In addition to the “responseText” property that you saw in the first article, the XMLHttpRequest object offers the “responseXML” property, useful for processing server response, which has been sent back to the client as XML data. Using regular DOM methods, it’s possible to parse basically XML in the client and implement some kind of interaction, either for boosting the capabilities of user interfaces or the application layer itself.
With reference to the above deployed concepts, in conjunction with the sample news rotator that I developed in part one of this series, what I’ll do next is write a simple script that retrieves some headlines from a XML file, then processes them and finally displays the results directly on the browser. Considering that client-side flat text file processing has already been covered, the next example will illustrate how to parse XML files once the corresponding http request has been successfully completed.
As you might guess, in order to get the script parsing XML, first I’ll need to work with sample data served as XML. In this particular case, I’ll define a simple XML file, which contains some headlines to be included in the news rotator. Its definition is the following:
<?xml version="1.0" encoding="iso-8859-1"?> <news> <message> <title>Learn advanced concepts about AJAX and Remote Scripting. Visit DevArticles.com now!</title> <url>http://www.devarticles.com</url> </message> <message> <title>PHP 5.1 now presents new key improvements such as PDO (PHP Data Objects)</title> <url>http://www.php.net</url> </message> <message> <title>Google to continue extending its GoogleMaps API</title> <url>http://www.google.com/apis/maps/documentation/</url> </message> <message> <title>MySQL releases Open Source Database Tools for Macintosh OS X</title> <url>http://www.mysql.com</url> </message> <message> <title>Release of Flash Player 8 allows to develop richer applications and communications</title> <url>http://www.macromedia.com</url> </message> <message> <title>PHP introduces more improvements in regards to SOAP, streams and SPL</title> <url>http://www.php.net</url> </message> </news>

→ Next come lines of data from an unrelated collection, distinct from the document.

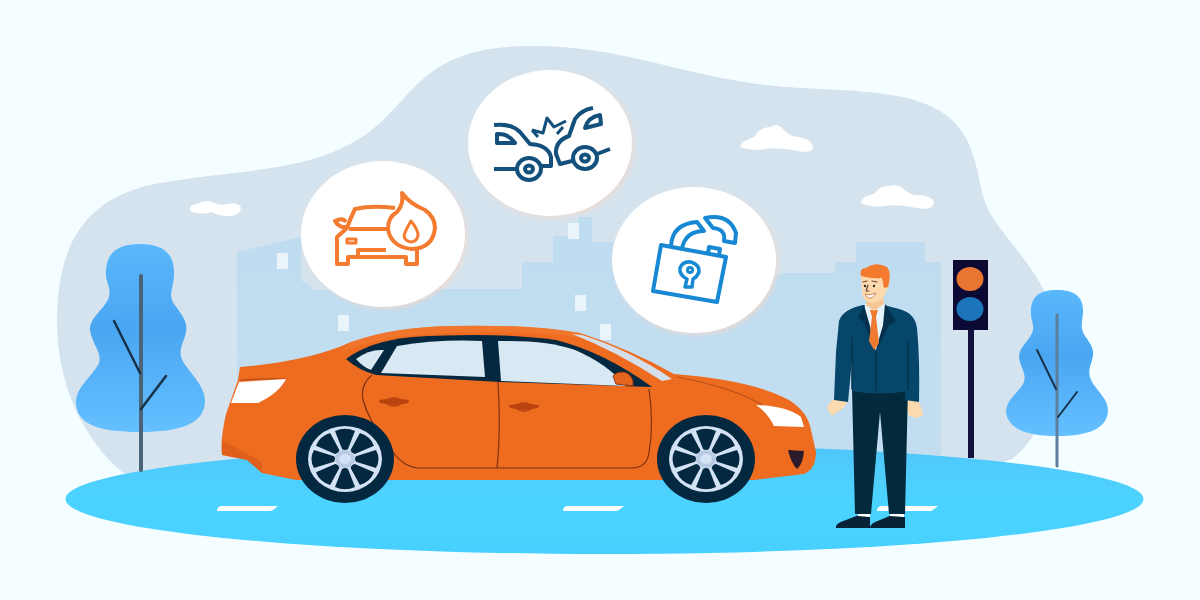
<!DOCTYPE html>
<html lang="en">
<head>
<meta charset="utf-8">
<title>Car insurance cover illustration</title>
<style>
:root {
  --page: #f4fdff;
  --cloud-back: #d5e3ee;
  --city: #bddcf1;
  --road: #4cd3ff;
  --tree: #59b7fb;
  --tree-deep: #4ba6f2;
  --trunk: #4b6379;
  --orange: #ee6c20;
  --orange-deep: #d9551a;
  --orange-icon: #f47b30;
  --navy: #04283f;
  --suit: #06466a;
  --trousers: #03293c;
  --blue-icon: #1789d4;
  --navy-icon: #13507c;
  --glass: #d9e9f4;
  --rim: #d3e2f4;
  --skin: #fdd9ae;
  --white: #fff;
}
html, body { margin: 0; height: 100%; overflow: hidden; background: var(--page); }
.scene { display: block; width: 1200px; height: 600px; }
.line { fill: none; stroke-linecap: round; stroke-linejoin: round; }
.icon { fill: none; stroke-width: 4; stroke-linejoin: round; stroke-linecap: butt; }
.seam { fill: none; stroke: #7d3213; stroke-width: 1.2; }
</style>
</head>
<body>
<svg class="scene" viewBox="0 0 1200 600" role="img" aria-label="A man in a suit beside an orange car, with bubbles for fire, collision and theft cover">
  <defs>
    <linearGradient id="city-fade" x1="0" y1="0" x2="0" y2="1">
      <stop offset="0" stop-color="#bfdcf0"/>
      <stop offset="1" stop-color="#c4def0"/>
    </linearGradient>
    <linearGradient id="tree-fade" x1="0" y1="0" x2="0" y2="1">
      <stop offset="0" stop-color="var(--tree)"/>
      <stop offset=".45" stop-color="var(--tree-deep)"/>
      <stop offset="1" stop-color="#64c0ff"/>
    </linearGradient>
    <linearGradient id="road-fade" x1="0" y1="0" x2="0" y2="1">
      <stop offset="0" stop-color="#51c6fb"/>
      <stop offset=".5" stop-color="var(--road)"/>
      <stop offset="1" stop-color="#47d0ff"/>
    </linearGradient>
    <filter id="bubble-shadow" x="-20%" y="-20%" width="140%" height="140%">
      <feDropShadow dx="2" dy="2" stdDeviation="2" flood-color="#f3d9cc" flood-opacity=".8"/>
    </filter>
    <clipPath id="backdrop-clip">
      <path d="M122 472C84 440 57 385 57 322C57 240 88 196 160 183C250 168 310 172 365 135C415 100 420 46 530 46C630 45 690 82 800 88C880 92 945 92 968 142C985 182 975 195 1000 228C1035 274 1061 300 1055 355C1050 405 1038 440 1012 459L900 500H200Z"/>
    </clipPath>
    <path id="spoke" d="M-4 -8L-6 -28Q0 -34 6 -28L4 -8Z"/>
    <g id="wheel">
      <ellipse rx="49" ry="44" fill="var(--navy)"/>
      <ellipse rx="37" ry="33" fill="var(--rim)"/>
      <g id="wheel-gaps" fill="var(--navy)" transform="scale(1 .9)">
        <path id="gap" d="M-3 -11L-10 -31Q0 -36 10 -31L3 -11Q0 -9 -3 -11Z"/>
        <use href="#gap" transform="rotate(45)"/>
        <use href="#gap" transform="rotate(90)"/>
        <use href="#gap" transform="rotate(135)"/>
        <use href="#gap" transform="rotate(180)"/>
        <use href="#gap" transform="rotate(225)"/>
        <use href="#gap" transform="rotate(270)"/>
        <use href="#gap" transform="rotate(315)"/>
      </g>
      <ellipse rx="10" ry="9" fill="#b9cbe2"/>
      <ellipse rx="6" ry="5" fill="var(--rim)"/>
    </g>
    <g id="door-handle">
      <ellipse rx="8" ry="5" fill="#c44a16"/>
      <path d="M-15 -2Q0 -5 15 -2L14 1Q0 4 -14 1Z" fill="#b9430f"/>
    </g>
    <path id="road-mark" d="M4 0H61L56 4Q55 5 52 5H0Q0 1 4 0Z" fill="var(--white)"/>
    <rect id="window" width="11" height="16" fill="#e9f5fb"/>
  </defs>

  <rect width="1200" height="600" fill="var(--page)"/>

  <g id="backdrop" clip-path="url(#backdrop-clip)">
    <rect width="1200" height="600" fill="var(--cloud-back)"/>
    <path id="skyline" fill="url(#city-fade)" d="M237 252L301 237V280L315 290L440 289H522V262H553V236H578V217H592V242H640L700 275H782V273H835V262H856V242H925V262H941V480H237Z"/>
    <use href="#window" x="277" y="253"/>
    <use href="#window" x="338" y="315"/>
    <use href="#window" x="568" y="223"/>
    <use href="#window" x="575" y="295"/>
    <use href="#window" x="600" y="324"/>
  </g>

  <g id="clouds" fill="var(--white)">
    <path d="M190 211Q188 205 197 204Q204 199 213 202Q219 206 226 204Q240 202 241 208Q240 216 229 216Q218 216 212 212Q202 216 190 211Z"/>
    <path d="M740 147Q741 141 754 137Q760 127 771 127Q777 122 784 130Q789 136 798 137Q812 139 813 147Q812 154 798 151Q778 147 765 149Q750 151 740 147Z"/>
    <path d="M861 203Q862 196 874 194Q880 185 890 186Q899 183 906 191Q912 196 920 195Q934 197 934 203Q932 211 916 208Q898 204 886 206Q870 208 861 203Z"/>
  </g>

  <g id="ground">
    <ellipse cx="604.500" cy="499" rx="539" ry="55" fill="url(#road-fade)"/>
    <use href="#road-mark" x="217" y="506"/>
    <use href="#road-mark" x="563" y="506"/>
    <use href="#road-mark" x="877" y="506"/>
  </g>

  <g id="tree-left">
    <path fill="url(#tree-fade)" d="M106 276C105 252 118 244 140 244C164 244 175 254 174 276C173 290 168 294 174 304C184 317 189 324 185 336C181 348 177 354 186 366C196 380 205 388 205 402C204 424 180 432 140 432C98 432 76 424 76 402C76 388 91 377 98 365C104 354 92 345 90 330C89 318 105 309 109 297C111 288 107 284 106 276Z"/>
    <path class="line" stroke="var(--trunk)" stroke-width="4" stroke-linecap="butt" d="M141 276V470"/>
    <path class="line" stroke="#17324a" stroke-width="2.500" d="M114 321L140 373M166 376L141 409"/>
  </g>

  <g id="tree-right">
    <path fill="url(#tree-fade)" d="M1031 314C1030 298 1038 290 1057 290C1076 290 1084 298 1083 313C1082 324 1080 328 1085 336C1092 346 1095 350 1092 360C1089 370 1087 374 1094 385C1101 395 1108 400 1108 411C1107 429 1088 436 1057 436C1025 436 1007 428 1006 411C1007 399 1018 393 1023 384C1028 374 1020 368 1019 357C1019 346 1031 340 1033 330C1034 323 1031 321 1031 314Z"/>
    <path class="line" stroke="#5d7f9e" stroke-width="3" stroke-linecap="butt" d="M1057 315V466"/>
    <path class="line" stroke="#17324a" stroke-width="2" d="M1037 350L1056 389M1077 392L1058 417"/>
  </g>

  <g id="traffic-light">
    <path d="M968 328H974V458H968Z" fill="#12103c"/>
    <rect x="953" y="260" width="35" height="70" fill="#0c0a35"/>
    <ellipse cx="970" cy="279" rx="13.500" ry="12" fill="#e87531"/>
    <ellipse cx="970" cy="309" rx="13.500" ry="12" fill="#1c75b8"/>
  </g>

  <g id="bubbles" fill="var(--white)" filter="url(#bubble-shadow)">
    <ellipse cx="383" cy="234" rx="82" ry="73"/>
    <ellipse cx="550" cy="143" rx="82" ry="73"/>
    <ellipse cx="694" cy="260" rx="82" ry="73"/>
  </g>

  <g id="icon-fire" class="icon" stroke="var(--orange-icon)">
    <path d="M395 208Q372 205 355 209Q351 217 347 228L337 237V264H348V257H406V264H417V250"/>
    <path d="M349 229H388M346 222Q343 217 335 221Q339 228 346 227M358 257V250H386"/>
    <rect x="347" y="239" width="9" height="4" stroke-width="3"/>
    <path fill="var(--white)" d="M402 193Q410 204 425 210Q435 217 435 228Q433 248 412 249Q391 247 388 229Q388 217 397 212Q404 204 402 193Z"/>
    <path stroke-width="3" d="M411 221Q419 231 418 236Q416 242 411 242Q405 241 404 236Q405 231 411 221Z"/>
  </g>

  <g id="icon-collision" class="icon" stroke="var(--navy-icon)">
    <path d="M494 125Q511 123 520 132L530 144Q548 145 551 157V166H541M494 169H517"/>
    <path d="M497 134Q508 133 515 143H497Z"/>
    <ellipse cx="529" cy="169" rx="12" ry="11"/>
    <ellipse cx="529" cy="169" rx="4" ry="3.500"/>
    <path d="M593 108Q581 110 575 119L569 136Q555 141 556 154L560 164L572 161M597 154L610 149"/>
    <path d="M600 115Q588 117 585 128L601 124Z"/>
    <ellipse cx="585" cy="158" rx="12" ry="11"/>
    <ellipse cx="585" cy="158" rx="4" ry="3.500"/>
    <path stroke-width="3" d="M532 130L543 133L547 118L554 127L566 121M538 137L532 130M563 127L557 134"/>
  </g>

  <g id="icon-theft" class="icon" stroke="var(--blue-icon)">
    <path d="M661 245L726 257L717 302L653 291Z"/>
    <path d="M671 246Q672 224 697 222L704 231Q686 231 682 248M705 218Q729 213 736 233L735 243L724 241Q726 229 713 228ZM708 253L709 247L720 249L719 255"/>
    <path stroke-width="3.500" d="M687 279Q679 275 680 268Q683 261 691 262Q700 265 699 272Q697 277 693 279L692 287H685Z"/>
    <circle cx="690" cy="270" r="2.500" stroke-width="3"/>
  </g>

  <g id="car">
    <path id="car-body" fill="var(--orange)" d="M240 367Q310 361 351 342Q394 327 450 326Q530 324 580 333Q630 349 674 374Q752 380 789 400Q808 412 811 430L816 452Q816 469 804 474L754 480H296L262 473L247 460L222 455Q220 440 226 414L238 380Z"/>
    <path fill="#f47c36" d="M351 342Q394 327 450 326Q530 324 580 333L585 338Q480 326 390 338Q360 345 340 352Z" opacity=".55"/>
    <path id="windscreen" fill="#d4dfe9" d="M572 334L582 335Q630 350 672 379L662 381Q616 351 572 334Z"/>
    <path id="window-frame" fill="var(--navy)" d="M346 359Q370 341 412 337Q500 332 556 340Q604 352 652 387L500 382L376 375Q358 370 346 359Z"/>
    <g id="glass" fill="var(--glass)">
      <path d="M356 359Q369 349 384 350L371 370Q363 367 356 359Z"/>
      <path d="M397 346Q440 339 482 341L485 377L381 373Z"/>
      <path d="M498 341Q548 340 575 350Q606 363 626 386L501 381Z"/>
    </g>
    <path id="mirror" fill="#e5641e" stroke="#8d3514" stroke-width="1" d="M613 376Q618 370 627 373Q634 377 633 386L616 384Z"/>
    <path class="seam" d="M372 375Q360 385 363 400Q369 422 386 440Q398 466 418 468H633Q647 467 649 453Q654 424 649 389M498 382Q501 430 497 468"/>
    <path class="seam" opacity=".5" d="M677 377Q735 388 762 405M240 380Q270 378 286 379"/>
    <use href="#door-handle" x="394" y="402"/>
    <use href="#door-handle" x="524" y="407"/>
    <path id="tail-light" fill="var(--white)" d="M239 382L286 379Q279 393 258 403H231Z"/>
    <path id="headlight" fill="var(--white)" d="M756 405Q787 406 801 417L804 427L774 426Q768 413 756 405Z"/>
    <path id="fog-light" fill="#2c1b2a" d="M788 450L804 451Q803 464 797 469Q791 463 788 450Z"/>
    <path fill="#cf5116" d="M222 440L262 462V473L247 460L222 455Z" opacity=".45"/>
    <use href="#wheel" x="345" y="459"/>
    <use href="#wheel" x="706" y="459"/>
  </g>

  <g id="man">
    <g id="hands" fill="var(--skin)">
      <path d="M835 398L848 400Q845 409 837 412L832 416L827 408Q829 402 835 398Z"/>
      <path d="M906 401H918Q922 408 923 415L916 418L908 415Z"/>
    </g>
    <g id="shoes" fill="#092336">
      <path d="M836 528Q835 523 846 520L859 515L870 517V528Z"/>
      <path d="M870 528Q870 523 880 520L892 515L905 517V528Z"/>
    </g>
    <path fill="var(--white)" d="M858 512H870V517L858 516ZM890 512H904V517L890 516Z"/>
    <path id="trousers" fill="var(--trousers)" d="M852 388H908L905 514H889L880 412L871 514H855Z"/>
    <path id="jacket" fill="var(--suit)" d="M863 305Q843 309 839 321L836 352L834 400L848 402L852 360V391Q880 396 908 391V360L905 400L919 402Q920 360 917 328Q915 313 899 309L884 305Z"/>
    <path class="line" stroke="#043451" stroke-width="1.500" d="M852 338V389M908 342V389M876 350V391"/>
    <path id="shirt" fill="#e6f4fc" d="M865 304L884 303L889 312L876 351L863 314Z"/>
    <path id="lapels" fill="#04304b" d="M864 305L858 318L864 322L875 353L870 326ZM885 304L896 321L889 325L875 353L883 325Z"/>
    <path id="tie" fill="#f07a30" d="M870 310H878L876 317L879 343L874 350L869 341L872 317Z"/>
    <path id="neck" fill="#f6c795" d="M867 297L883 295L884 304L874 311L866 305Z"/>
    <path id="face" fill="var(--skin)" d="M861 274Q872 270 888 276Q891 284 887 289Q884 302 873 303Q862 302 862 292Z"/>
    <path id="hair" fill="#f47a30" d="M861 276Q859 268 866 268Q876 261 887 267Q892 273 888 287L884 288L882 278Q872 279 861 276Z"/>
    <path class="line" stroke="#6a4631" stroke-width="1.200" d="M863 282L867 281M872 281L877 282M868 285L866 291H869"/>
    <circle cx="865" cy="286" r="1.200" fill="#33302f"/>
    <circle cx="874" cy="286" r="1.200" fill="#33302f"/>
    <path fill="var(--white)" stroke="#c9733f" stroke-width=".8" d="M865 294Q870 296 876 293Q873 299 868 298Z"/>
  </g>
</svg>
</body>
</html>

As you can see, the above listed XML file presents a simple structure for defining the appropriate headlines to be displayed, as well as the URLs tied to them. With reference to the document hierarchy, I’ve defined a general <news> tag, which is placed on top of the document tree, and then created a few <message> nodes to wrap up both <title> and <url> child elements. Of course neither style data nor element attributes have been defined for the document, thus its structure is very simple and understandable.